Copy out every record below exactly as written, but leave out any pictures.

----

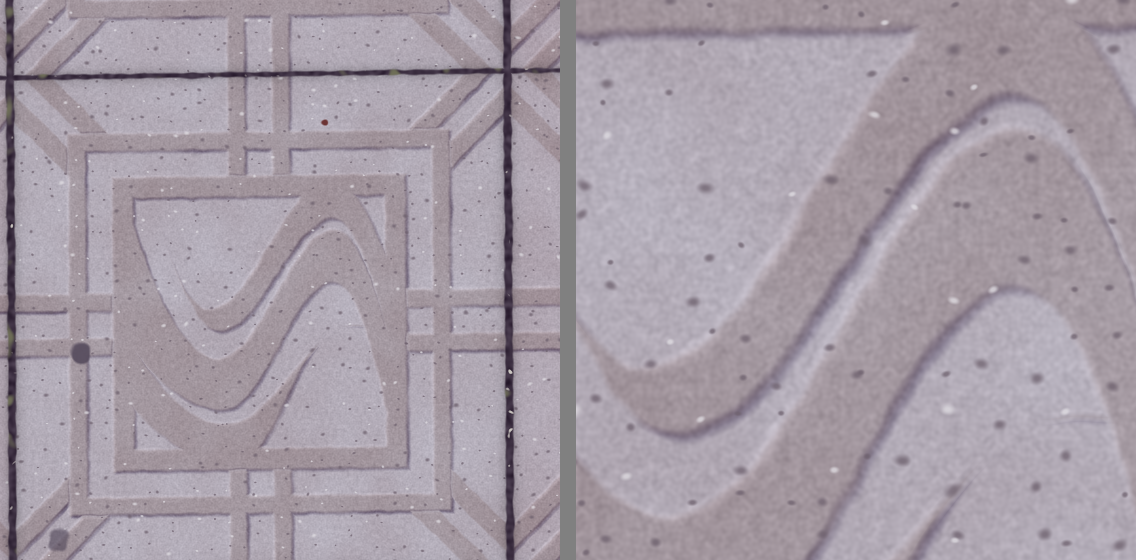
Left: the whole. Right: its middle third, enlarged.
Write a Shadertoy shader that draws this texture.

```glsl
// Worn concrete paving tiles: moulded frames, corner ribs and a central wave relief.
// Signed distances give a height field, shaded by its slope; gradient noise and
// hashed specks add the wear. Lengths are in 1/768 of the canvas, y pointing down.

vec2 hash2(vec2 p) {
    vec3 h = fract(p.xyx * vec3(0.1031, 0.1030, 0.0973));
    h += dot(h, h.yzx + 33.33);
    return fract((h.xx + h.yz) * h.zy);
}

float gradientNoise(vec2 p) {
    vec2 i = floor(p), f = p - i, u = f * f * (3.0 - 2.0 * f);
    vec4 corner;
    for (int k = 0; k < 4; k++) {
        vec2 o = vec2(k & 1, k >> 1);
        corner[k] = dot(hash2(i + o + 50.0) * 2.0 - 1.0, f - o);
    }
    vec2 row = mix(corner.xz, corner.yw, u.x);
    return mix(row.x, row.y, u.y);
}

// Signed distance to a band between two values, negative inside
float band(float x, float lo, float hi) {
    return abs(x - 0.5 * (lo + hi)) - 0.5 * (hi - lo);
}

// Curve with parabolic tails and a cosine rise from trough to peak
float curve(float x, vec2 trough, vec2 peak, vec2 tail) {
    float t = clamp((x - trough.x) / (peak.x - trough.x), 0.0, 1.0);
    float l = min(x - trough.x, 0.0), r = max(x - peak.x, 0.0);
    return mix(trough.y, peak.y, 0.5 - 0.5 * cos(3.14159 * t)) - tail.x * l * l + tail.y * r * r;
}

// Approximate distance to the curve, negative above it
float above(vec2 p, vec2 trough, vec2 peak, vec2 tail) {
    float y = curve(p.x, trough, peak, tail);
    float slope = curve(p.x + 1.0, trough, peak, tail) - y;
    return (p.y - y) / sqrt(1.0 + slope * slope);
}

// Raised parts of the central panel
float waveRelief(vec2 p) {
    float upper     = above(p, vec2(288, 425), vec2(455, 250), vec2(0.025, 0.018));
    float ribTop    = above(p, vec2(305, 457), vec2(460, 305), vec2(0.022, 0.031));
    float ribBottom = above(p, vec2(300, 493), vec2(460, 318), vec2(0.0143, 0.0266));
    float lower     = above(p, vec2(310, 565), vec2(460, 392), vec2(0.0054, 0.036));
    float lowRib    = above(p, vec2(310, 583), vec2(490, 450), vec2(0.0069, 0.0));
    float corner    = above(p, vec2(325, 640), vec2(470, 450), vec2(0.004, 0.0));
    float top = min(upper, max(-ribTop, ribBottom));
    float bottom = max(-lower, min(lowRib, -corner));
    return min(top, bottom);
}

// Height of the moulding: 0 in the grooves, 1 on the raised faces
float height(vec2 c) {
    vec2 a = abs(c);
    float m = max(a.x, a.y), n = min(a.x, a.y);
    float panel = max(m - 172.0, waveRelief(c + vec2(358, 445)));
    float groove = max(m - 202.0, -panel);
    groove = min(groove, band(m, 237.0, 262.0));
    groove = min(groove, max(band(n, 18.0, 43.0), 202.0 - m));
    groove = min(groove, max(band(m - n, 18.0, 56.0), 262.0 - m));
    return smoothstep(-2.5, 2.5, groove);
}

void mainImage(out vec4 fragColor, in vec2 fragCoord) {
    vec2 p = fragCoord / iResolution.xy * 768.0;
    p.y = 768.0 - p.y;

    // Slightly skewed tile grid
    vec2 q = p - vec2(357, 443);
    q += vec2(-0.006 * q.y, 0.014 * q.x);
    vec2 cell = floor(q / 682.0 + 0.5), c = q - 682.0 * cell;
    vec2 wobble = vec2(gradientNoise(p / 17.0), gradientNoise(p / 17.0 + 60.0));
    vec2 r = c + 2.5 * wobble;

    // Faces and grooves, with mottling and grain
    float h = height(r);
    vec3 color = mix(vec3(0.635, 0.588, 0.618), vec3(0.698, 0.670, 0.715), h);
    float blotch = gradientNoise(p / 110.0) + 0.6 * gradientNoise(p / 38.0 + 9.0);
    float grain = gradientNoise(p / 2.6) + 0.8 * gradientNoise(p / 6.0 + 31.0);
    color += blotch * vec3(0.040, 0.055, 0.060) + grain * 0.065;
    color -= length(cell) * hash2(cell + 7.0).x * vec3(0.01, 0.03, 0.03);

    // Slopes facing up and left fall into shade, the others catch light
    float slope = height(r + 2.2) - height(r - 2.2);
    float worn = 0.75 + 0.9 * gradientNoise(p / 45.0 + 17.0);
    color -= max(slope, 0.0) * worn * vec3(0.20, 0.21, 0.17);
    color += max(-slope, 0.0) * worn * 0.07;

    // Scattered pits and pale chips at two sizes
    for (int k = 0; k < 2; k++) {
        float size = 19.0 + 22.0 * float(k);
        vec2 id = floor(p / size), rnd = hash2(id + 80.0 * float(k + 1));
        vec2 kind = hash2(id + 211.0);
        vec2 d = p - (id + 0.2 + 0.6 * rnd) * size + wobble * 4.0;
        float speck = 1.0 - smoothstep(0.4, 1.8 + 2.2 * kind.y * kind.y, length(d * vec2(0.8, 1.0)));
        vec3 tint = kind.x < 0.10 ? vec3(0.88, 0.87, 0.89) : vec3(0.43, 0.38, 0.43);
        color = mix(color, tint, speck * step(kind.x, 0.42) * 0.75);
    }

    // Two dark stains and one rusty speck
    for (int k = 0; k < 2; k++) {
        float d = length(p - vec2(112, 485) - float(k) * vec2(-32, 257) + 9.0 * wobble);
        color = mix(color, vec3(0.33, 0.29, 0.36), (0.9 - 0.25 * float(k)) * (1.0 - smoothstep(12.0, 18.0, d)));
    }
    float rust = length(p - vec2(445, 167) + 4.0 * wobble);
    color = mix(color, vec3(0.42, 0.20, 0.20), 1.0 - smoothstep(3.0, 6.0, rust));

    // Uneven dark joints with grimy margins, moss and bright crumbs
    vec2 edge = 341.0 - abs(c) + wobble * vec2(3.0, 2.5);
    float seam = min(edge.x - 5.0, edge.y - 3.0);
    color *= 1.0 - 0.18 * exp(-max(seam, 0.0) / 6.0);
    vec3 dirt = vec3(0.23, 0.18, 0.25) + 0.16 * gradientNoise(p / 9.0 + 44.0);
    dirt = mix(dirt, vec3(0.43, 0.43, 0.34), smoothstep(0.22, 0.5, gradientNoise(p / 24.0 + 5.0)));
    dirt = mix(dirt, vec3(0.80, 0.78, 0.76), smoothstep(0.36, 0.5, gradientNoise(p / 11.0 + 71.0)));
    color = mix(color, dirt, 1.0 - smoothstep(-1.5, 2.0, seam));

    fragColor = vec4(clamp(color, 0.0, 1.0), 1.0);
}
```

----

### Answer area
Left: the whole. Right: its middle third, enlarged.
Write a Shadertoy shader that draws this texture.

```glsl
// Worn concrete paving tiles: moulded frames, corner ribs and a central wave relief.
// Signed distances give a height field, shaded by its slope; gradient noise and
// hashed specks add the wear. Lengths are in 1/768 of the canvas, y pointing down.

vec2 hash2(vec2 p) {
    vec3 h = fract(p.xyx * vec3(0.1031, 0.1030, 0.0973));
    h += dot(h, h.yzx + 33.33);
    return fract((h.xx + h.yz) * h.zy);
}

float gradientNoise(vec2 p) {
    vec2 i = floor(p), f = p - i, u = f * f * (3.0 - 2.0 * f);
    vec4 corner;
    for (int k = 0; k < 4; k++) {
        vec2 o = vec2(k & 1, k >> 1);
        corner[k] = dot(hash2(i + o + 50.0) * 2.0 - 1.0, f - o);
    }
    vec2 row = mix(corner.xz, corner.yw, u.x);
    return mix(row.x, row.y, u.y);
}

// Signed distance to a band between two values, negative inside
float band(float x, float lo, float hi) {
    return abs(x - 0.5 * (lo + hi)) - 0.5 * (hi - lo);
}

// Curve with parabolic tails and a cosine rise from trough to peak
float curve(float x, vec2 trough, vec2 peak, vec2 tail) {
    float t = clamp((x - trough.x) / (peak.x - trough.x), 0.0, 1.0);
    float l = min(x - trough.x, 0.0), r = max(x - peak.x, 0.0);
    return mix(trough.y, peak.y, 0.5 - 0.5 * cos(3.14159 * t)) - tail.x * l * l + tail.y * r * r;
}

// Approximate distance to the curve, negative above it
float above(vec2 p, vec2 trough, vec2 peak, vec2 tail) {
    float y = curve(p.x, trough, peak, tail);
    float slope = curve(p.x + 1.0, trough, peak, tail) - y;
    return (p.y - y) / sqrt(1.0 + slope * slope);
}

// Raised parts of the central panel
float waveRelief(vec2 p) {
    float upper     = above(p, vec2(288, 425), vec2(455, 250), vec2(0.025, 0.018));
    float ribTop    = above(p, vec2(305, 457), vec2(460, 305), vec2(0.022, 0.031));
    float ribBottom = above(p, vec2(300, 493), vec2(460, 318), vec2(0.0143, 0.0266));
    float lower     = above(p, vec2(310, 565), vec2(460, 392), vec2(0.0054, 0.036));
    float lowRib    = above(p, vec2(310, 583), vec2(490, 450), vec2(0.0069, 0.0));
    float corner    = above(p, vec2(325, 640), vec2(470, 450), vec2(0.004, 0.0));
    float top = min(upper, max(-ribTop, ribBottom));
    float bottom = max(-lower, min(lowRib, -corner));
    return min(top, bottom);
}

// Height of the moulding: 0 in the grooves, 1 on the raised faces
float height(vec2 c) {
    vec2 a = abs(c);
    float m = max(a.x, a.y), n = min(a.x, a.y);
    float panel = max(m - 172.0, waveRelief(c + vec2(358, 445)));
    float groove = max(m - 202.0, -panel);
    groove = min(groove, band(m, 237.0, 262.0));
    groove = min(groove, max(band(n, 18.0, 43.0), 202.0 - m));
    groove = min(groove, max(band(m - n, 18.0, 56.0), 262.0 - m));
    return smoothstep(-2.5, 2.5, groove);
}

void mainImage(out vec4 fragColor, in vec2 fragCoord) {
    vec2 p = fragCoord / iResolution.xy * 768.0;
    p.y = 768.0 - p.y;

    // Slightly skewed tile grid
    vec2 q = p - vec2(357, 443);
    q += vec2(-0.006 * q.y, 0.014 * q.x);
    vec2 cell = floor(q / 682.0 + 0.5), c = q - 682.0 * cell;
    vec2 wobble = vec2(gradientNoise(p / 17.0), gradientNoise(p / 17.0 + 60.0));
    vec2 r = c + 2.5 * wobble;

    // Faces and grooves, with mottling and grain
    float h = height(r);
    vec3 color = mix(vec3(0.635, 0.588, 0.618), vec3(0.698, 0.670, 0.715), h);
    float blotch = gradientNoise(p / 110.0) + 0.6 * gradientNoise(p / 38.0 + 9.0);
    float grain = gradientNoise(p / 2.6) + 0.8 * gradientNoise(p / 6.0 + 31.0);
    color += blotch * vec3(0.040, 0.055, 0.060) + grain * 0.065;
    color -= length(cell) * hash2(cell + 7.0).x * vec3(0.01, 0.03, 0.03);

    // Slopes facing up and left fall into shade, the others catch light
    float slope = height(r + 2.2) - height(r - 2.2);
    float worn = 0.75 + 0.9 * gradientNoise(p / 45.0 + 17.0);
    color -= max(slope, 0.0) * worn * vec3(0.20, 0.21, 0.17);
    color += max(-slope, 0.0) * worn * 0.07;

    // Scattered pits and pale chips at two sizes
    for (int k = 0; k < 2; k++) {
        float size = 19.0 + 22.0 * float(k);
        vec2 id = floor(p / size), rnd = hash2(id + 80.0 * float(k + 1));
        vec2 kind = hash2(id + 211.0);
        vec2 d = p - (id + 0.2 + 0.6 * rnd) * size + wobble * 4.0;
        float speck = 1.0 - smoothstep(0.4, 1.8 + 2.2 * kind.y * kind.y, length(d * vec2(0.8, 1.0)));
        vec3 tint = kind.x < 0.10 ? vec3(0.88, 0.87, 0.89) : vec3(0.43, 0.38, 0.43);
        color = mix(color, tint, speck * step(kind.x, 0.42) * 0.75);
    }

    // Two dark stains and one rusty speck
    for (int k = 0; k < 2; k++) {
        float d = length(p - vec2(112, 485) - float(k) * vec2(-32, 257) + 9.0 * wobble);
        color = mix(color, vec3(0.33, 0.29, 0.36), (0.9 - 0.25 * float(k)) * (1.0 - smoothstep(12.0, 18.0, d)));
    }
    float rust = length(p - vec2(445, 167) + 4.0 * wobble);
    color = mix(color, vec3(0.42, 0.20, 0.20), 1.0 - smoothstep(3.0, 6.0, rust));

    // Uneven dark joints with grimy margins, moss and bright crumbs
    vec2 edge = 341.0 - abs(c) + wobble * vec2(3.0, 2.5);
    float seam = min(edge.x - 5.0, edge.y - 3.0);
    color *= 1.0 - 0.18 * exp(-max(seam, 0.0) / 6.0);
    vec3 dirt = vec3(0.23, 0.18, 0.25) + 0.16 * gradientNoise(p / 9.0 + 44.0);
    dirt = mix(dirt, vec3(0.43, 0.43, 0.34), smoothstep(0.22, 0.5, gradientNoise(p / 24.0 + 5.0)));
    dirt = mix(dirt, vec3(0.80, 0.78, 0.76), smoothstep(0.36, 0.5, gradientNoise(p / 11.0 + 71.0)));
    color = mix(color, dirt, 1.0 - smoothstep(-1.5, 2.0, seam));

    fragColor = vec4(clamp(color, 0.0, 1.0), 1.0);
}
```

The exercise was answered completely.